The General Assembly, also called the legislature, is made up of two chambers: the House of Representatives (often referred to as the House) and the Senate.
The state is divided into 118 "districts," with one Representative elected from each of these districts who make up the House. Representatives are elected for two-year terms, so the entire House is up for re-election every two years.
There are 59 Senate districts, created by combining every two Representative districts, and one Senator is elected from each of these districts to make up the Senate. Senators are elected to two- or four-year terms. Therefore, in each election year, two-thirds of the seats in the Senate are up for re-election.
What do we mean when we say "100th General Assembly?"
The term "General Assembly" (sometimes shortened to GA) is also used to refer to the session in which the legislature is operating. Each GA session spans two years, starting each odd year, and corresponds with House election cycles (every two years). The 100th General Assembly started in January of 2017.
Bills introduced at any point during a GA session are technically active during the entire two-year session. However, it is rare for bills not acted upon during the first year to pass in the second year
without being introduced as a new bill in the second year.

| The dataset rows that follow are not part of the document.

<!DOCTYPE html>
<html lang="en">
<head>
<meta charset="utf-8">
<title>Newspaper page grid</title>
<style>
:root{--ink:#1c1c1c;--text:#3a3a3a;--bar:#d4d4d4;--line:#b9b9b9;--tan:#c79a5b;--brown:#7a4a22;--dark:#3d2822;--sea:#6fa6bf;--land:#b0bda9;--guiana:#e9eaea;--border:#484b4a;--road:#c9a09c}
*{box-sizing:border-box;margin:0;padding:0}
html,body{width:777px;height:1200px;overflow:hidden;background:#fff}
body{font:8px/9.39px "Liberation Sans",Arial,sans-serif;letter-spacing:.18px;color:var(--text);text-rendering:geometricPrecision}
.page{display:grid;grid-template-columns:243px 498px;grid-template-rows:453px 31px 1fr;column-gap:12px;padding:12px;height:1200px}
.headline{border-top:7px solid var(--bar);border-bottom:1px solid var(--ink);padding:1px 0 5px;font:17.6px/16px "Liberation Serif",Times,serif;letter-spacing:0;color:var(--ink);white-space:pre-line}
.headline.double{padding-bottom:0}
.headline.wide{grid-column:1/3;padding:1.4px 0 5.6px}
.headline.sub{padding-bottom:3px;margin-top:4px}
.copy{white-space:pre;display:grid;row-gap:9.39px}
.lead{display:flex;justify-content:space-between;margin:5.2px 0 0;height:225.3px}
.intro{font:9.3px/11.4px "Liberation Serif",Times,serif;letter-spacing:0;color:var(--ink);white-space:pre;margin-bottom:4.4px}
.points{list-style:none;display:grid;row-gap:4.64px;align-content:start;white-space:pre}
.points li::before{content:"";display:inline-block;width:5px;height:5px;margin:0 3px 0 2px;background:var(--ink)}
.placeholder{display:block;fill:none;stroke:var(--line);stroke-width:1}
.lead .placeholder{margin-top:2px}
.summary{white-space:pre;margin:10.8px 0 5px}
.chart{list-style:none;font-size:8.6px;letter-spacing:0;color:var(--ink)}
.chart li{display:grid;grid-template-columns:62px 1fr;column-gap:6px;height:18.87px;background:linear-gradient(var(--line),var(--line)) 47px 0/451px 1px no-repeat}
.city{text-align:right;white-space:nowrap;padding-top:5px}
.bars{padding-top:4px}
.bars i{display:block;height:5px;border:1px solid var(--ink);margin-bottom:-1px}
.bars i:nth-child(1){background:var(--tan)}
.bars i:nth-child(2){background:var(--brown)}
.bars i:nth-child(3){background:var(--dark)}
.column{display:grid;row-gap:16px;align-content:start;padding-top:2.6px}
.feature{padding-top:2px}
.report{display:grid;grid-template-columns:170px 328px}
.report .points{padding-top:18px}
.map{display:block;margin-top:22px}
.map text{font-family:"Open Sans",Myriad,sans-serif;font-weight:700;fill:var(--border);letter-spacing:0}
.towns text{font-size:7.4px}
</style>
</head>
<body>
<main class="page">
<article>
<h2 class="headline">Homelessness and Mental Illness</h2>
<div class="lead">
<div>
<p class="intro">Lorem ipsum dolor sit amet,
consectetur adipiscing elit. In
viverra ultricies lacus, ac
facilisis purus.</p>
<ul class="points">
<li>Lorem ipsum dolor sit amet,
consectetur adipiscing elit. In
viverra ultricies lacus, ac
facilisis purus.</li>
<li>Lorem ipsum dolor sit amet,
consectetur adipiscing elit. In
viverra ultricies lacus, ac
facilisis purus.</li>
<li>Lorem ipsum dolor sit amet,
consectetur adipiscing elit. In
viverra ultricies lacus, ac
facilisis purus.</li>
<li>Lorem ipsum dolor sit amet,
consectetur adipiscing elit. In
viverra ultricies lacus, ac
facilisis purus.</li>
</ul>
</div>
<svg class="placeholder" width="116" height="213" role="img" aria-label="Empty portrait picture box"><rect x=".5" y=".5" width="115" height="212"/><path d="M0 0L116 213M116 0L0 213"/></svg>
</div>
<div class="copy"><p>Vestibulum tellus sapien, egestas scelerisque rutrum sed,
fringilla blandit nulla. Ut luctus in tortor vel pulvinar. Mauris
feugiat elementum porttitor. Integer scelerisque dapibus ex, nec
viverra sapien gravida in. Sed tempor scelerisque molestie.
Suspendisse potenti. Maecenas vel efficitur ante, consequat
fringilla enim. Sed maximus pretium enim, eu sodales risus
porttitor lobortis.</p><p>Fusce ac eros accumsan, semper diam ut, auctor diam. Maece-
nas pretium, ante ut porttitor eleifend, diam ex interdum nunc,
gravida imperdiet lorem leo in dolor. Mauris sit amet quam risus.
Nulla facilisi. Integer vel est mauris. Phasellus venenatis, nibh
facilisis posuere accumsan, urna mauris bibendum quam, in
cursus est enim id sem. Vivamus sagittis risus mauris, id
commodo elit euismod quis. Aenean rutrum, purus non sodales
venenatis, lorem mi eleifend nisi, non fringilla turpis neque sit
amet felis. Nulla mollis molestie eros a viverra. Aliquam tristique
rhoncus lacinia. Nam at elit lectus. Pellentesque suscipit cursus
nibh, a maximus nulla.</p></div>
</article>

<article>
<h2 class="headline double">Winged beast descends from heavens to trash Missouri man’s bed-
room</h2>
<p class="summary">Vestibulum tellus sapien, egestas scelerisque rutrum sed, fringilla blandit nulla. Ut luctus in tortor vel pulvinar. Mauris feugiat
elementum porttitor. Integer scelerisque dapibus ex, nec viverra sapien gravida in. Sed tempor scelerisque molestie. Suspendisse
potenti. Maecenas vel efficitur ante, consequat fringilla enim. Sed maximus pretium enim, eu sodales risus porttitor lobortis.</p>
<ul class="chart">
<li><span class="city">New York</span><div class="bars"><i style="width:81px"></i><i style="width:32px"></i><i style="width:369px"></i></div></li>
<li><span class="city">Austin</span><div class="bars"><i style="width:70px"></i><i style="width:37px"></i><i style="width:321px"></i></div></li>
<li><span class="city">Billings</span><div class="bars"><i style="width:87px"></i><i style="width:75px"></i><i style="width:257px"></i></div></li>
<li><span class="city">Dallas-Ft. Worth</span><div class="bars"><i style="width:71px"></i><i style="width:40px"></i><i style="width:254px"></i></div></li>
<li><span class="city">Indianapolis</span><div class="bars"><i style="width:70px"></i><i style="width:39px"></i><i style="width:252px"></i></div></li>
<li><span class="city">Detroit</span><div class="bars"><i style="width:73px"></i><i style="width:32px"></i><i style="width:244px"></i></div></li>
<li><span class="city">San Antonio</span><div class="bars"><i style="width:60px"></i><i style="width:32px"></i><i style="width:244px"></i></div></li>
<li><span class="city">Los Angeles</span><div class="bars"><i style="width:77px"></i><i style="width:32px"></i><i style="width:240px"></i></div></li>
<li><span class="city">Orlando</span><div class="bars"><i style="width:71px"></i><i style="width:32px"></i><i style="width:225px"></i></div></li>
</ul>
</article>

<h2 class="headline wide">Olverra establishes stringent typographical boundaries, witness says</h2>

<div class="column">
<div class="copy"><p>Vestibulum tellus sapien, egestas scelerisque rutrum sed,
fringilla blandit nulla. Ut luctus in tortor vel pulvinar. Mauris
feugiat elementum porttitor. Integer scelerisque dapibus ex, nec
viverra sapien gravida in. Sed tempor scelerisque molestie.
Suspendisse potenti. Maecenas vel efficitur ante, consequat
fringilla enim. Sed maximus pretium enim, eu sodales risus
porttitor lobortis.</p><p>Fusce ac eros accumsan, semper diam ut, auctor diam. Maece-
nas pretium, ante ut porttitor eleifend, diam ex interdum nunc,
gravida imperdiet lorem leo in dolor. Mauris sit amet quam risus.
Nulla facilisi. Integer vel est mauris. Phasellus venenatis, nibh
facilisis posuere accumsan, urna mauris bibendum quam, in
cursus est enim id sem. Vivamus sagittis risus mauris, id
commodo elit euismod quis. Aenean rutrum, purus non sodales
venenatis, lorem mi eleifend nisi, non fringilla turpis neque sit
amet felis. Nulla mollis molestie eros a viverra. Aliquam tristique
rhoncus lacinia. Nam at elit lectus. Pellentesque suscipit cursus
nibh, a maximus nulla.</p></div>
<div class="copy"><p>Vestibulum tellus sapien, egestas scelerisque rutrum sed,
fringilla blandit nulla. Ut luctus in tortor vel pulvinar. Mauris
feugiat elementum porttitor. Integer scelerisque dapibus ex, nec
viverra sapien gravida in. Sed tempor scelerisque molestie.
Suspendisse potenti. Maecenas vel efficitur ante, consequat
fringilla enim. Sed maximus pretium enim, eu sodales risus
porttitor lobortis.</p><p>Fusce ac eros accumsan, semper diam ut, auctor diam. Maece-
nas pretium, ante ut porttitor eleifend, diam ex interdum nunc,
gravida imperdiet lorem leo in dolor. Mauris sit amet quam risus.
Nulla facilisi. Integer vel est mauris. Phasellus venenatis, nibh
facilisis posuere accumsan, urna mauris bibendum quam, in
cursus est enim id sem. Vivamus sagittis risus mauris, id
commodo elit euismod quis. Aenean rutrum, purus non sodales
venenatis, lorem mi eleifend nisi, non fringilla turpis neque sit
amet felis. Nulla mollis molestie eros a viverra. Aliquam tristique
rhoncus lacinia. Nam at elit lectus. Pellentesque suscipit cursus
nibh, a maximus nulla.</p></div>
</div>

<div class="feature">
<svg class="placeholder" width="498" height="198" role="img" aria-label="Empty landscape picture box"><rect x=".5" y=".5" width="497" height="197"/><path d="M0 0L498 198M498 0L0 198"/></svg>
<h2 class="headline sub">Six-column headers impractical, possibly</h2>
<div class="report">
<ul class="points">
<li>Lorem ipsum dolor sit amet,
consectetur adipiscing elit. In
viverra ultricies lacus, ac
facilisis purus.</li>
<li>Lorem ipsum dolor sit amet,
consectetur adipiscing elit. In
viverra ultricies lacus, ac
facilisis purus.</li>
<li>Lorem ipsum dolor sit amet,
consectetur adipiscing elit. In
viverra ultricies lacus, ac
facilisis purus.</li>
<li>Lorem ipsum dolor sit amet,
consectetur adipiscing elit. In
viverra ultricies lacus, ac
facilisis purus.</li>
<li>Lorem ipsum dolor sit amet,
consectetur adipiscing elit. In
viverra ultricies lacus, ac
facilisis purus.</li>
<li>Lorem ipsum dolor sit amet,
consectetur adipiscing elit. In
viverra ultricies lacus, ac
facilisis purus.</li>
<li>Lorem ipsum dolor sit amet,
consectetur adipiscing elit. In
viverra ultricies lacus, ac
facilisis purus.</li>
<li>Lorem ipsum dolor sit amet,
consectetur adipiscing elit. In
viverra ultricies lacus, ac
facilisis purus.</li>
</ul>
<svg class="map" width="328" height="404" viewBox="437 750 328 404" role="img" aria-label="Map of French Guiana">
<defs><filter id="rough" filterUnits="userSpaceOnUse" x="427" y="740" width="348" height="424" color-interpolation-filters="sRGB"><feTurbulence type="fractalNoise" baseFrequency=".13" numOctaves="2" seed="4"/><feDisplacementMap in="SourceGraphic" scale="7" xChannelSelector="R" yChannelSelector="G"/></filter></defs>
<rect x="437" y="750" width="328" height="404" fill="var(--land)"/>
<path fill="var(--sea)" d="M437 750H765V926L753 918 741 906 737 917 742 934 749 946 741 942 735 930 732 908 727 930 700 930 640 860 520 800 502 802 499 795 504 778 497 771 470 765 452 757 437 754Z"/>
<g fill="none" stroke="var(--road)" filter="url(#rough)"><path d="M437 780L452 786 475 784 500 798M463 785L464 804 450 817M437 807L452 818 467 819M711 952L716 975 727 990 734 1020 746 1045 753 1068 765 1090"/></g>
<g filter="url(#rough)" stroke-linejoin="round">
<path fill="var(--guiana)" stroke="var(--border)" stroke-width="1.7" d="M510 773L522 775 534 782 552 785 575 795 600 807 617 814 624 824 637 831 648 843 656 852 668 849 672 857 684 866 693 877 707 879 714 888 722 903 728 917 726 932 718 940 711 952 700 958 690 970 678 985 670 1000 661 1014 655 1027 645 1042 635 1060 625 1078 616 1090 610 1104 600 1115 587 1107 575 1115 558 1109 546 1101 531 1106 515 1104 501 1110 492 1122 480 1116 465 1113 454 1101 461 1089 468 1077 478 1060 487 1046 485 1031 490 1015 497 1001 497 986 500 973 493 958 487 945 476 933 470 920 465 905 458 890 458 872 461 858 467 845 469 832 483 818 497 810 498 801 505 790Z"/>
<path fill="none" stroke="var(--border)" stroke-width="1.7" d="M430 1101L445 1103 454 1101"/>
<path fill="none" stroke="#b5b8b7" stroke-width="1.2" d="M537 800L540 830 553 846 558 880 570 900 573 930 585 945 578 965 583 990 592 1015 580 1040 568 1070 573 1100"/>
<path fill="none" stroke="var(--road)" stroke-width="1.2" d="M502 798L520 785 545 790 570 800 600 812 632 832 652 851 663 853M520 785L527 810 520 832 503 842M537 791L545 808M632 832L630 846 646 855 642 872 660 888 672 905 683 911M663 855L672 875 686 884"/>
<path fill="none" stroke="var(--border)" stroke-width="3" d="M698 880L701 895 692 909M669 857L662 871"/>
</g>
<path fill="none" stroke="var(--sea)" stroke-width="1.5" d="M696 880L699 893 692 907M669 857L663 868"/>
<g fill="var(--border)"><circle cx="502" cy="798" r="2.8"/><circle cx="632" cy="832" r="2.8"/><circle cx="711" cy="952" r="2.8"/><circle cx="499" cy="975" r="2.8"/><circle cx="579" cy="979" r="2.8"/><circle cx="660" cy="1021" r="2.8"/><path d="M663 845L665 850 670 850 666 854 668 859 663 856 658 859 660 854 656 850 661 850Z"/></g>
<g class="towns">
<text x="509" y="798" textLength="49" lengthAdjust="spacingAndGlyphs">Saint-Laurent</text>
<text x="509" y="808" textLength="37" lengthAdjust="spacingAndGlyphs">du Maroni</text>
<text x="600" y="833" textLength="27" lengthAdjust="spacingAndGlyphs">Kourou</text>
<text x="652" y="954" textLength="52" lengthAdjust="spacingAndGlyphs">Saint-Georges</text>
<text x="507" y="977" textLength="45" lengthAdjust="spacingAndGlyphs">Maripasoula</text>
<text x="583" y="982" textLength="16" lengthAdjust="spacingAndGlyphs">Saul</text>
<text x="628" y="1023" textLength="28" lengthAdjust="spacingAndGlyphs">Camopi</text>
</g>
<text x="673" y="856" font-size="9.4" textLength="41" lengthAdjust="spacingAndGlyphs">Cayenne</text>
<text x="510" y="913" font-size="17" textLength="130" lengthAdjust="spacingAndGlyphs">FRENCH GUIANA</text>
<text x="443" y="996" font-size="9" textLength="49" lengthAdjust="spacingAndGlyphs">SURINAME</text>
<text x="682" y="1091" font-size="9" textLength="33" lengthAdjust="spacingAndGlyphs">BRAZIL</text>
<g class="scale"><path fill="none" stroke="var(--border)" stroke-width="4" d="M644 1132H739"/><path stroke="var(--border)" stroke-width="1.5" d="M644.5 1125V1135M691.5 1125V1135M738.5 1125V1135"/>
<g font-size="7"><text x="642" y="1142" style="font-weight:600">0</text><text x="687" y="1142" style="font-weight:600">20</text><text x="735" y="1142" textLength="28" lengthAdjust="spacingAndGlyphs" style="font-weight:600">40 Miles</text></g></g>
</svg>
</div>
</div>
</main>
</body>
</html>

Bills cannot, however, move between General Assemblies. If a bill does not pass out of the legislature during one General Assembly, it must be re-introduced to start the process again in the new General Assembly session. This is not generally a problem and bills are often introduced in numerous General Assemblies until they are finally passed.